As for the Minot AFB nuclear weapons storage site "nuclear-qualified" custodians and transportation crews and/or whoever disconnected all the electrical grounds and disabled all the radiation monitors and alarms, motion detectors and anti-theft devices – some of which one-point detonate the high-explosive to prevent theft and reverse engineering – and proceeded to handle six missiles armed with hundreds of pounds of conventional high-explosives like they were sacks of cement, they’re lucky they’re still alive.

The grand pooh-bahs of the Air Force apparently satisfied members of the Senate Armed Services Committee this week that the American people had never been in any real danger. Unless, of course, you consider the possibility of being killed by high-explosives a real danger.

Author: Gordon Prather

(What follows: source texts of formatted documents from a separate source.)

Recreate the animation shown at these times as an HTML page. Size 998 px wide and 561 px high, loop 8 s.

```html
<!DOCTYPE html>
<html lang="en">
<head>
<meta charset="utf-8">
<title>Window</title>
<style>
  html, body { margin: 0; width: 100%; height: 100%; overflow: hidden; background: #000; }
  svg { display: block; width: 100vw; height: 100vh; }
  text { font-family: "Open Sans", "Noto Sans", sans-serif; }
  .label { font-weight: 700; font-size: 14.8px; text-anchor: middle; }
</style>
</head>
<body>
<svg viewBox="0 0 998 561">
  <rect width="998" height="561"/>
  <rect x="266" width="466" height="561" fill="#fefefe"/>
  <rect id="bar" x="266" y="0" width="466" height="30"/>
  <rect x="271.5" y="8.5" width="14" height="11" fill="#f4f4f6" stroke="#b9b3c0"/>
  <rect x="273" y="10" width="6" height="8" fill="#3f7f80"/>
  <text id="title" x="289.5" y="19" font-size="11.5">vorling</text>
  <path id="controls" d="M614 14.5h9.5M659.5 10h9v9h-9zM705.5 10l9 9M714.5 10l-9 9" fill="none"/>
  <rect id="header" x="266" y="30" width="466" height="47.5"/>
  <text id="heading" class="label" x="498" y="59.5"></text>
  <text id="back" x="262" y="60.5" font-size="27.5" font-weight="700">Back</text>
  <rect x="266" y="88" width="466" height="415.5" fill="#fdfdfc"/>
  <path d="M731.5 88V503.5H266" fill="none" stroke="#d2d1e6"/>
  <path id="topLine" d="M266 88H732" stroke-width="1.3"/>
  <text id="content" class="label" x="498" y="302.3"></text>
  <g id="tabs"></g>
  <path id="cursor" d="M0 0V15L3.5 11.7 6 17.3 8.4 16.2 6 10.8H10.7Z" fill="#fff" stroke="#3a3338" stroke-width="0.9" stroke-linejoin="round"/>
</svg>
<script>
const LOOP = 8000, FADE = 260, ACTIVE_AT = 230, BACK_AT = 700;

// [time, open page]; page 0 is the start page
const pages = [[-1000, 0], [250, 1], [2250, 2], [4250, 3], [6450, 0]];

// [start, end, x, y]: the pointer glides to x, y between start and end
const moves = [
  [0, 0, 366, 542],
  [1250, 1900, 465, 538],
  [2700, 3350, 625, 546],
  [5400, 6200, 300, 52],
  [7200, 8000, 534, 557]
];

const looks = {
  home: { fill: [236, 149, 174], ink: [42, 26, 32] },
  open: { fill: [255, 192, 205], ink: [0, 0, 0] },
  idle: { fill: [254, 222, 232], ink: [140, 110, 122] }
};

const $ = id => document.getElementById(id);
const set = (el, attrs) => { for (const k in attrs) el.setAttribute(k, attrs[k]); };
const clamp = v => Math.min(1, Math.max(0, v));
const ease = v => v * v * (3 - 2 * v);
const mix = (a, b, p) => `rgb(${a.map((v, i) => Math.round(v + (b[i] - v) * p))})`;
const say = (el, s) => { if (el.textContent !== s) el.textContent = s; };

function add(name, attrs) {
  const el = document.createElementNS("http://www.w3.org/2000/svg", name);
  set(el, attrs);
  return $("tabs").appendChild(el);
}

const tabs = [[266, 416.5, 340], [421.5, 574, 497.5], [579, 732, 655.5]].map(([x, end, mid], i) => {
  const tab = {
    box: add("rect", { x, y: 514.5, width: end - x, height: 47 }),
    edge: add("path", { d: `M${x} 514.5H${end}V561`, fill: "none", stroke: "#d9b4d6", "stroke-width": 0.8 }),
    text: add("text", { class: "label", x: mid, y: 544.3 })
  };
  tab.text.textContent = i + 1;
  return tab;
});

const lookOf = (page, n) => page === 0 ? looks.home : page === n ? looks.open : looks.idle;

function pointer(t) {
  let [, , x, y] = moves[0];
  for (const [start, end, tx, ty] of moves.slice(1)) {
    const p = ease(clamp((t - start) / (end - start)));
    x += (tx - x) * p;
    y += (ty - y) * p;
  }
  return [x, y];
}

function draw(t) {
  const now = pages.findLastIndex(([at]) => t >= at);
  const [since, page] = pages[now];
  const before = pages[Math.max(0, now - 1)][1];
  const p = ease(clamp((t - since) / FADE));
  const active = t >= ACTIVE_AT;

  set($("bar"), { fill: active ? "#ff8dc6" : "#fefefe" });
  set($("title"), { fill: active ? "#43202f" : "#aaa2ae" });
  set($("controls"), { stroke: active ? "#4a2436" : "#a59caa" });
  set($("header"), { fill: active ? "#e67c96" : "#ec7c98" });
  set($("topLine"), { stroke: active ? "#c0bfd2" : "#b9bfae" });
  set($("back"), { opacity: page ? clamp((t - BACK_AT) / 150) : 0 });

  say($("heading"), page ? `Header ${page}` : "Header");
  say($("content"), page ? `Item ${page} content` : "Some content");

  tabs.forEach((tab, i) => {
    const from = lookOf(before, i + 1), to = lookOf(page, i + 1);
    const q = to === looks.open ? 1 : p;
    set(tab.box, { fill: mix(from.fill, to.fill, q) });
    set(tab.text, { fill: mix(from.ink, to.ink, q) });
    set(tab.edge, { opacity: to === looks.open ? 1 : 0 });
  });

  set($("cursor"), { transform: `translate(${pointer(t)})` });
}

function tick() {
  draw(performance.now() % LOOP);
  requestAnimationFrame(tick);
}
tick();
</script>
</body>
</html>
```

Physicist James Gordon Prather has served as a policy implementing official for national security-related technical matters in the Federal Energy Agency, the Energy Research and Development Administration, the Department of Energy, the Office of the Secretary of Defense and the Department of the Army. Dr. Prather also served as legislative assistant for national security affairs to U.S. Sen. Henry Bellmon, R-Okla. -- ranking member of the Senate Budget Committee and member of the Senate Energy Committee and Appropriations Committee. Dr. Prather had earlier worked as a nuclear weapons physicist at Lawrence Livermore National Laboratory in California and Sandia National Laboratory in New Mexico.